**Problem to work on:**
Please count, in the material below, each line containing "mark", and report only the number.

== Task input

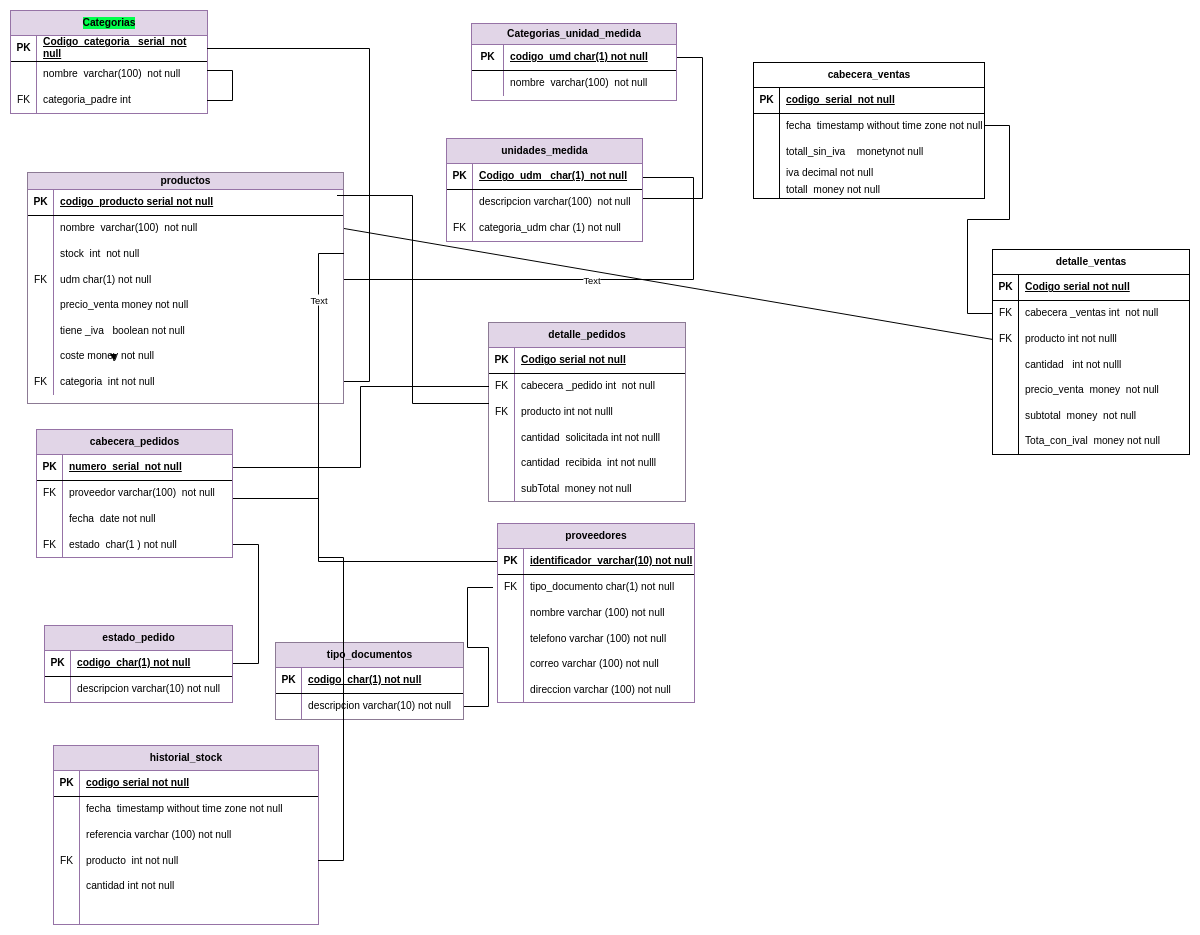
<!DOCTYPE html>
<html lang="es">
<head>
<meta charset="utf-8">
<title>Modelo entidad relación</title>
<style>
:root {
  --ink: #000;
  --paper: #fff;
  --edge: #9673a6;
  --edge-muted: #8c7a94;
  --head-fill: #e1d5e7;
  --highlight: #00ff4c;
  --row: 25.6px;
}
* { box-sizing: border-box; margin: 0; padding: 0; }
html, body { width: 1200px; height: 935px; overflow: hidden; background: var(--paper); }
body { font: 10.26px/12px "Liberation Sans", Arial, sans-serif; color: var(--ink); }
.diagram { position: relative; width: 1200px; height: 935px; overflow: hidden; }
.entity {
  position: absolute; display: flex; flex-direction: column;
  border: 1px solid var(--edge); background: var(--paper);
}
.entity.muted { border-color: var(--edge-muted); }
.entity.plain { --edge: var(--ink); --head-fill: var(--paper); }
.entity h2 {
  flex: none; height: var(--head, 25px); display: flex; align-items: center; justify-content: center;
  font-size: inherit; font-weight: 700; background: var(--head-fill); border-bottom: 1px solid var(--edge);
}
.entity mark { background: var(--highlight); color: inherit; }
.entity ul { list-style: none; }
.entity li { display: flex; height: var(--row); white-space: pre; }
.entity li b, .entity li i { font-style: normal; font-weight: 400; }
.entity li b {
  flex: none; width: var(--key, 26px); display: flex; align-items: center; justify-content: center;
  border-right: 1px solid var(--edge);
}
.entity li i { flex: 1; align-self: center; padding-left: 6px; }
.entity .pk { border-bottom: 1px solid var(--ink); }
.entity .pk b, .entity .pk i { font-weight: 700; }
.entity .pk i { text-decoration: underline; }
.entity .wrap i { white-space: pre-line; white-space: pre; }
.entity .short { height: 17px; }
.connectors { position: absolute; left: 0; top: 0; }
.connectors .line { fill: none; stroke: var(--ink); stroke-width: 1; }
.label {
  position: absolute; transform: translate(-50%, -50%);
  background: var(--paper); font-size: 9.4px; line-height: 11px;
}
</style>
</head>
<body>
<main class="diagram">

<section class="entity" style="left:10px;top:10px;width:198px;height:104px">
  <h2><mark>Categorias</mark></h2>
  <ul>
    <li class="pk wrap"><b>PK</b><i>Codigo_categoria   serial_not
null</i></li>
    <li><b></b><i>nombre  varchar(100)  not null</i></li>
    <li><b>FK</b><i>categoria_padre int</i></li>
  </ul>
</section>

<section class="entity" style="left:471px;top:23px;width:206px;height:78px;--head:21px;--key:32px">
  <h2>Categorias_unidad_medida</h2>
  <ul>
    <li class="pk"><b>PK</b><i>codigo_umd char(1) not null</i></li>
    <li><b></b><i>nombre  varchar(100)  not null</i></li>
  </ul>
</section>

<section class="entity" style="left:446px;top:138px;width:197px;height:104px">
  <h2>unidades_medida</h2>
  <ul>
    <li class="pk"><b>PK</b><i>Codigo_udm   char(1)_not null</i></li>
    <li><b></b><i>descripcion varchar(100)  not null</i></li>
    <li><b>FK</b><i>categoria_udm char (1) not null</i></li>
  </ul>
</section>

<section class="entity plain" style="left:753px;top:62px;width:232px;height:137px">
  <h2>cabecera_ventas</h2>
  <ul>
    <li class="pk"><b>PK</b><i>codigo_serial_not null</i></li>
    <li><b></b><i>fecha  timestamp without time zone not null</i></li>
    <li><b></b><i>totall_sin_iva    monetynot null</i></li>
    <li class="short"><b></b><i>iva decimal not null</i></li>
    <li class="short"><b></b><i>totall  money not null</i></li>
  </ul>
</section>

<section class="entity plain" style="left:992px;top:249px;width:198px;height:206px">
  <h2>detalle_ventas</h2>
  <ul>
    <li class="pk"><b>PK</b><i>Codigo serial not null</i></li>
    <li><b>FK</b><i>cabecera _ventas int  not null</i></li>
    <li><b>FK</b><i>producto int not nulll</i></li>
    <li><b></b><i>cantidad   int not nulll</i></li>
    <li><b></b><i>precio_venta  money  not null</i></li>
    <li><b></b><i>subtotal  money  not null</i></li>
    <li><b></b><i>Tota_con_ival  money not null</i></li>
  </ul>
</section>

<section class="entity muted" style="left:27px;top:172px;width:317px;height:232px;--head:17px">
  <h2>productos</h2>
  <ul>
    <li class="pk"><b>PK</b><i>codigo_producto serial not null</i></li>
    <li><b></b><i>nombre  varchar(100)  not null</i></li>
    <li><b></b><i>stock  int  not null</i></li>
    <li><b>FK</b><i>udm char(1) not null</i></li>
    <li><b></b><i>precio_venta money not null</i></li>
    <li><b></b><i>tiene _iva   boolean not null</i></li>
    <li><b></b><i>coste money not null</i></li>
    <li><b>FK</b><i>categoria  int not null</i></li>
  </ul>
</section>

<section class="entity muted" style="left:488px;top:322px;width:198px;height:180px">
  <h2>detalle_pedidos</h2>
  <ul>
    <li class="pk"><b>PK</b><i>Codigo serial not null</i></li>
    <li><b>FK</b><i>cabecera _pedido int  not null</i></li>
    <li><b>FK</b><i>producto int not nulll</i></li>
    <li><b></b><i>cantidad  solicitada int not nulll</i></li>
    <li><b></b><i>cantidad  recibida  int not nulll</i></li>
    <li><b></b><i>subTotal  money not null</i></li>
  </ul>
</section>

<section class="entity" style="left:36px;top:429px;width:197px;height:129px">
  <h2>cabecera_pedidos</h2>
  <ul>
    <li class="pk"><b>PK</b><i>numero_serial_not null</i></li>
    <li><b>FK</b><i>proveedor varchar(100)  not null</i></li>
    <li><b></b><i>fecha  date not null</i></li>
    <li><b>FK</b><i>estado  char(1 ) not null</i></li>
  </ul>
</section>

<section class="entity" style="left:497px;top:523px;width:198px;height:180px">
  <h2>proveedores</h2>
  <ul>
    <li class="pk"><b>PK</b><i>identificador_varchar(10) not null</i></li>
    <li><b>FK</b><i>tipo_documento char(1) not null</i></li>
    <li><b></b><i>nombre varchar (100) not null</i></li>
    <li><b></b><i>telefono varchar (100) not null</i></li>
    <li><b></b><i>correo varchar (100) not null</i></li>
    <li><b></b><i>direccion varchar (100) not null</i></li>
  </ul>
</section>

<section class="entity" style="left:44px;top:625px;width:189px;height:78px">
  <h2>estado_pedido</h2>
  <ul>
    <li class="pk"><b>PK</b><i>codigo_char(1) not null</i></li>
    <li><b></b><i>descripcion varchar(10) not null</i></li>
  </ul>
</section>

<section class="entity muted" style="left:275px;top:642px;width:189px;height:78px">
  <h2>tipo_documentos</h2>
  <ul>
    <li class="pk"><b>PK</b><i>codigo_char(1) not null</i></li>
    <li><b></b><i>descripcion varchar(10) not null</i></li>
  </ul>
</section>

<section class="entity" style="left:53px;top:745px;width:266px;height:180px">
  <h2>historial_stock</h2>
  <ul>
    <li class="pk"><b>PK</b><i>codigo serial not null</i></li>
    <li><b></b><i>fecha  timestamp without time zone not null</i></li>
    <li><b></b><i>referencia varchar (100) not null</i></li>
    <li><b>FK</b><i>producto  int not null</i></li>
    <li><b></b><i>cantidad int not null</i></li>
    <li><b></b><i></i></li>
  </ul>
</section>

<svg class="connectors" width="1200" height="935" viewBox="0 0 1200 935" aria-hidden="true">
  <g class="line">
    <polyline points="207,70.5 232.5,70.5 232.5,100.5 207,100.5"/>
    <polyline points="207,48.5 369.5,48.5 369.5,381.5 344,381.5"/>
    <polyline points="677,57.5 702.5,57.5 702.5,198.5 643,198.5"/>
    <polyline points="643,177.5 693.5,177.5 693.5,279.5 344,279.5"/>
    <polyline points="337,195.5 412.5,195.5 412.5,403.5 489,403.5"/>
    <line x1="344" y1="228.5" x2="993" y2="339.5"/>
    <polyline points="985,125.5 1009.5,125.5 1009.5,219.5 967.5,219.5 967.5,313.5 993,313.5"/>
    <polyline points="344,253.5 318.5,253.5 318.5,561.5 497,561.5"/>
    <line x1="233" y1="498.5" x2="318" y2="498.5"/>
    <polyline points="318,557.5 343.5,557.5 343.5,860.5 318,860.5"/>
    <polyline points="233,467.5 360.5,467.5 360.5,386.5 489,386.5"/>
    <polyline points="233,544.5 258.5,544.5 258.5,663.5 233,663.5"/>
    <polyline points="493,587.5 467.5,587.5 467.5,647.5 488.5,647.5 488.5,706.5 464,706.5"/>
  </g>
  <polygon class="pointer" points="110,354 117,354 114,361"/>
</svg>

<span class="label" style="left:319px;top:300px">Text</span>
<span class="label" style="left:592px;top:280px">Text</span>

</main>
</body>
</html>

====
== Task input

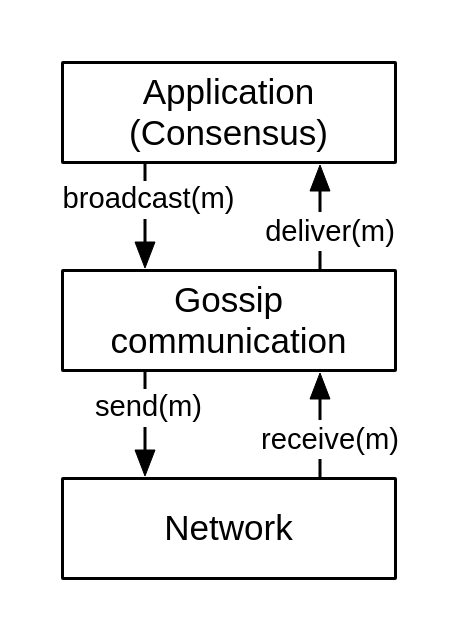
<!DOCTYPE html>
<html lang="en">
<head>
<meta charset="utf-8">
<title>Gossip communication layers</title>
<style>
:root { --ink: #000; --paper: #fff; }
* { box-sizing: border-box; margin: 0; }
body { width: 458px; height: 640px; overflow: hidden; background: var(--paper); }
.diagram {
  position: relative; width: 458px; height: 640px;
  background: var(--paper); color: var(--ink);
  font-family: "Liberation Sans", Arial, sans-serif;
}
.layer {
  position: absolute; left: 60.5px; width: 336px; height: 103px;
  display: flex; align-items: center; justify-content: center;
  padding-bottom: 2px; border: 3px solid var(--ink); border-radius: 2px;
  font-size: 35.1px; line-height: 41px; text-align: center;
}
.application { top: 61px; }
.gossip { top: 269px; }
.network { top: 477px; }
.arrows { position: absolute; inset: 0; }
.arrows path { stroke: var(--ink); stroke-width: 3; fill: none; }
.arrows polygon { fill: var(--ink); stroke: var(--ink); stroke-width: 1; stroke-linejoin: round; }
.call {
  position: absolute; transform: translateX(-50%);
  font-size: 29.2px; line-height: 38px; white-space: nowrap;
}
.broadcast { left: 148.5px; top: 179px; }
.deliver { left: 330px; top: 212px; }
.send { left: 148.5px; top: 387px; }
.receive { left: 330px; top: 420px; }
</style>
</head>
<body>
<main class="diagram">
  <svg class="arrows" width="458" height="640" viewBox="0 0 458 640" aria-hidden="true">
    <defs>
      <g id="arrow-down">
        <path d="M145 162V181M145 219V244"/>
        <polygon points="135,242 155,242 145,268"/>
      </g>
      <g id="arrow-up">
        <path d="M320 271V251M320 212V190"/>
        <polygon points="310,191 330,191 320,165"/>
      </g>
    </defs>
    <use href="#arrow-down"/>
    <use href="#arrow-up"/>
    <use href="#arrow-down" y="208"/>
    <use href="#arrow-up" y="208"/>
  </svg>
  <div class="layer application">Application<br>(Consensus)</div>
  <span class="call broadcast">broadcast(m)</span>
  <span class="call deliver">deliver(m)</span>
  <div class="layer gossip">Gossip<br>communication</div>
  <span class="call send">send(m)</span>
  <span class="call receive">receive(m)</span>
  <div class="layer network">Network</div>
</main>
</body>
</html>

====

**Response to this exercise:**
2